Document images with source code:
------------------------

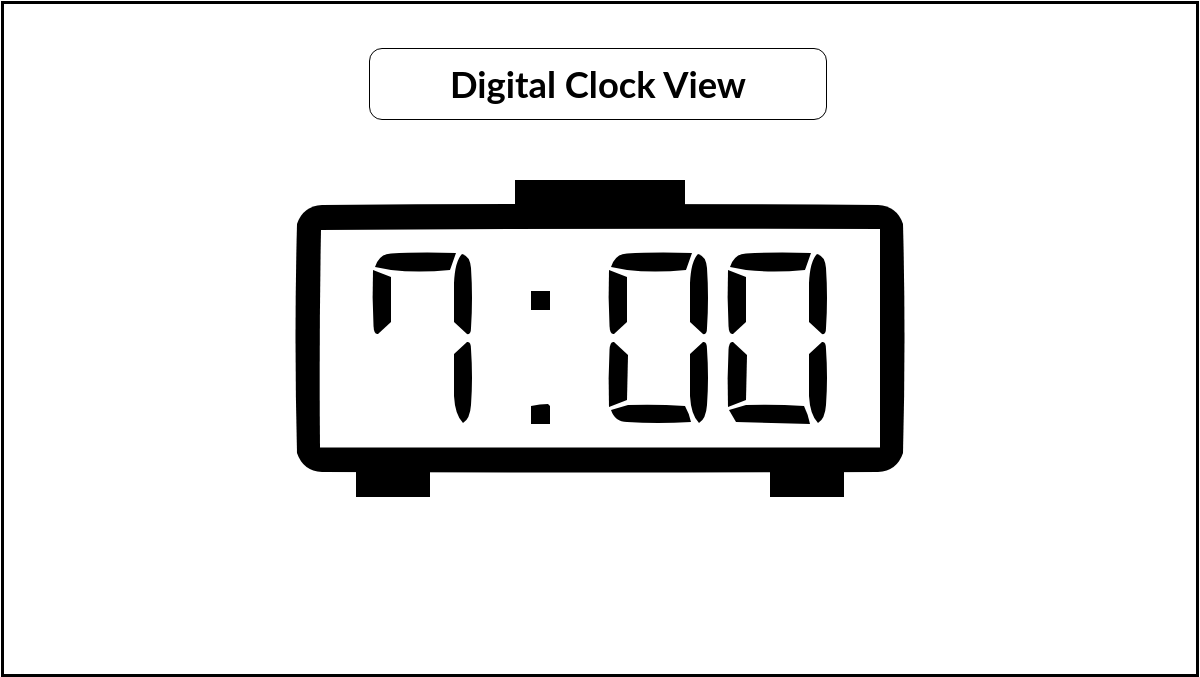
<!DOCTYPE html>
<html lang="en">
<head>
<meta charset="utf-8">
<title>Digital Clock View</title>
<style>
:root { --ink: #000; --paper: #fff; }
* { box-sizing: border-box; margin: 0; }
html, body { width: 1200px; height: 677px; overflow: hidden; background: var(--paper); }
.slide { position: relative; width: 1200px; height: 677px; background: var(--paper); }
.slide-border { position: absolute; inset: 1px 1px 0 1px; border: 3.5px solid var(--ink); }
.title { position: absolute; left: 369px; top: 48px; width: 458px; height: 72px; border: 1.5px solid var(--ink); border-radius: 13px; }
.title svg { position: absolute; left: 0; top: 0; overflow: visible; }
.title text { font: 700 37px Lato, "Open Sans", sans-serif; fill: var(--ink); }
.clock { position: absolute; left: 0; top: 0; fill: var(--ink); }
.screen { fill: var(--paper); }
</style>
</head>
<body>
<main class="slide">
  <div class="slide-border"></div>
  <h1 class="title">
    <svg width="456" height="70"><text x="80" y="48.5" textLength="296" lengthAdjust="spacingAndGlyphs">Digital Clock View</text></svg>
  </h1>
  <svg class="clock" width="1200" height="677" viewBox="0 0 1200 677" role="img" aria-label="Digital clock showing 7:00">
    <defs>
      <path id="seg-top" d="M2 14Q6 1 18 .5Q45-1 83 0L77 17Q45 20 18 17Z"/>
      <path id="seg-upper-left" d="M0 17L18 24V69L5 81Q1 82 .5 73Q-1 45 0 17Z"/>
      <path id="seg-upper-right" d="M89 1Q97 3 98 15Q100 45 98 75Q98 82 94 81L81 69V30Q82 8 89 1Z"/>
      <path id="seg-lower-right" d="M94 89Q98 88 98 96Q100 125 98 152Q97 166 90 170Q82 162 81 143V101Z"/>
      <path id="seg-lower-left" d="M5 89L19 102L18 147L0 154Q-1 125 .5 97Q1 88 5 89Z"/>
      <path id="seg-bottom" d="M2 157L19 152Q48 151 76 153Q80 160 82 169Q48 171 18 169Q6 169 2 157Z"/>
      <path id="seg-bottom-flat" d="M1 157L18 152Q47 151 76 153Q80 161 82 171L8 169Z"/>
      <g id="zero-sides">
        <use href="#seg-top"/>
        <use href="#seg-upper-left"/>
        <use href="#seg-upper-right"/>
        <use href="#seg-lower-right"/>
        <use href="#seg-lower-left"/>
      </g>
    </defs>
    <g id="clock-body">
      <rect x="515" y="180" width="170" height="30"/>
      <rect x="356" y="466" width="74" height="31"/>
      <rect x="770" y="466" width="74" height="31"/>
      <path d="M322 205Q600 203 878 205Q897 206 903 224Q906 338 903 453Q897 471 878 472Q600 473 322 472Q303 471 297 453Q294 338 297 224Q303 206 322 205Z"/>
      <path class="screen" d="M321 230Q600 228 880 229V447.500H320Q319 340 321 230Z"/>
    </g>
    <g id="time">
      <g transform="translate(373 253)">
        <use href="#seg-top"/>
        <use href="#seg-upper-left"/>
        <use href="#seg-upper-right"/>
        <use href="#seg-lower-right"/>
      </g>
      <rect x="531" y="291" width="19" height="19"/>
      <path d="M531 406Q540 404 548 404L550 406V424H531Z"/>
      <g transform="translate(609 253)"><use href="#zero-sides"/><use href="#seg-bottom"/></g>
      <g transform="translate(728 253)"><use href="#zero-sides"/><use href="#seg-bottom-flat"/></g>
    </g>
  </svg>
</main>
</body>
</html>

------------------------

Problem statement:
The reply should hold every entry above, given again exactly, but not a single picture.

Result:
<!DOCTYPE html>
<html lang="en">
<head>
<meta charset="utf-8">
<title>Digital Clock View</title>
<style>
:root { --ink: #000; --paper: #fff; }
* { box-sizing: border-box; margin: 0; }
html, body { width: 1200px; height: 677px; overflow: hidden; background: var(--paper); }
.slide { position: relative; width: 1200px; height: 677px; background: var(--paper); }
.slide-border { position: absolute; inset: 1px 1px 0 1px; border: 3.5px solid var(--ink); }
.title { position: absolute; left: 369px; top: 48px; width: 458px; height: 72px; border: 1.5px solid var(--ink); border-radius: 13px; }
.title svg { position: absolute; left: 0; top: 0; overflow: visible; }
.title text { font: 700 37px Lato, "Open Sans", sans-serif; fill: var(--ink); }
.clock { position: absolute; left: 0; top: 0; fill: var(--ink); }
.screen { fill: var(--paper); }
</style>
</head>
<body>
<main class="slide">
  <div class="slide-border"></div>
  <h1 class="title">
    <svg width="456" height="70"><text x="80" y="48.5" textLength="296" lengthAdjust="spacingAndGlyphs">Digital Clock View</text></svg>
  </h1>
  <svg class="clock" width="1200" height="677" viewBox="0 0 1200 677" role="img" aria-label="Digital clock showing 7:00">
    <defs>
      <path id="seg-top" d="M2 14Q6 1 18 .5Q45-1 83 0L77 17Q45 20 18 17Z"/>
      <path id="seg-upper-left" d="M0 17L18 24V69L5 81Q1 82 .5 73Q-1 45 0 17Z"/>
      <path id="seg-upper-right" d="M89 1Q97 3 98 15Q100 45 98 75Q98 82 94 81L81 69V30Q82 8 89 1Z"/>
      <path id="seg-lower-right" d="M94 89Q98 88 98 96Q100 125 98 152Q97 166 90 170Q82 162 81 143V101Z"/>
      <path id="seg-lower-left" d="M5 89L19 102L18 147L0 154Q-1 125 .5 97Q1 88 5 89Z"/>
      <path id="seg-bottom" d="M2 157L19 152Q48 151 76 153Q80 160 82 169Q48 171 18 169Q6 169 2 157Z"/>
      <path id="seg-bottom-flat" d="M1 157L18 152Q47 151 76 153Q80 161 82 171L8 169Z"/>
      <g id="zero-sides">
        <use href="#seg-top"/>
        <use href="#seg-upper-left"/>
        <use href="#seg-upper-right"/>
        <use href="#seg-lower-right"/>
        <use href="#seg-lower-left"/>
      </g>
    </defs>
    <g id="clock-body">
      <rect x="515" y="180" width="170" height="30"/>
      <rect x="356" y="466" width="74" height="31"/>
      <rect x="770" y="466" width="74" height="31"/>
      <path d="M322 205Q600 203 878 205Q897 206 903 224Q906 338 903 453Q897 471 878 472Q600 473 322 472Q303 471 297 453Q294 338 297 224Q303 206 322 205Z"/>
      <path class="screen" d="M321 230Q600 228 880 229V447.500H320Q319 340 321 230Z"/>
    </g>
    <g id="time">
      <g transform="translate(373 253)">
        <use href="#seg-top"/>
        <use href="#seg-upper-left"/>
        <use href="#seg-upper-right"/>
        <use href="#seg-lower-right"/>
      </g>
      <rect x="531" y="291" width="19" height="19"/>
      <path d="M531 406Q540 404 548 404L550 406V424H531Z"/>
      <g transform="translate(609 253)"><use href="#zero-sides"/><use href="#seg-bottom"/></g>
      <g transform="translate(728 253)"><use href="#zero-sides"/><use href="#seg-bottom-flat"/></g>
    </g>
  </svg>
</main>
</body>
</html>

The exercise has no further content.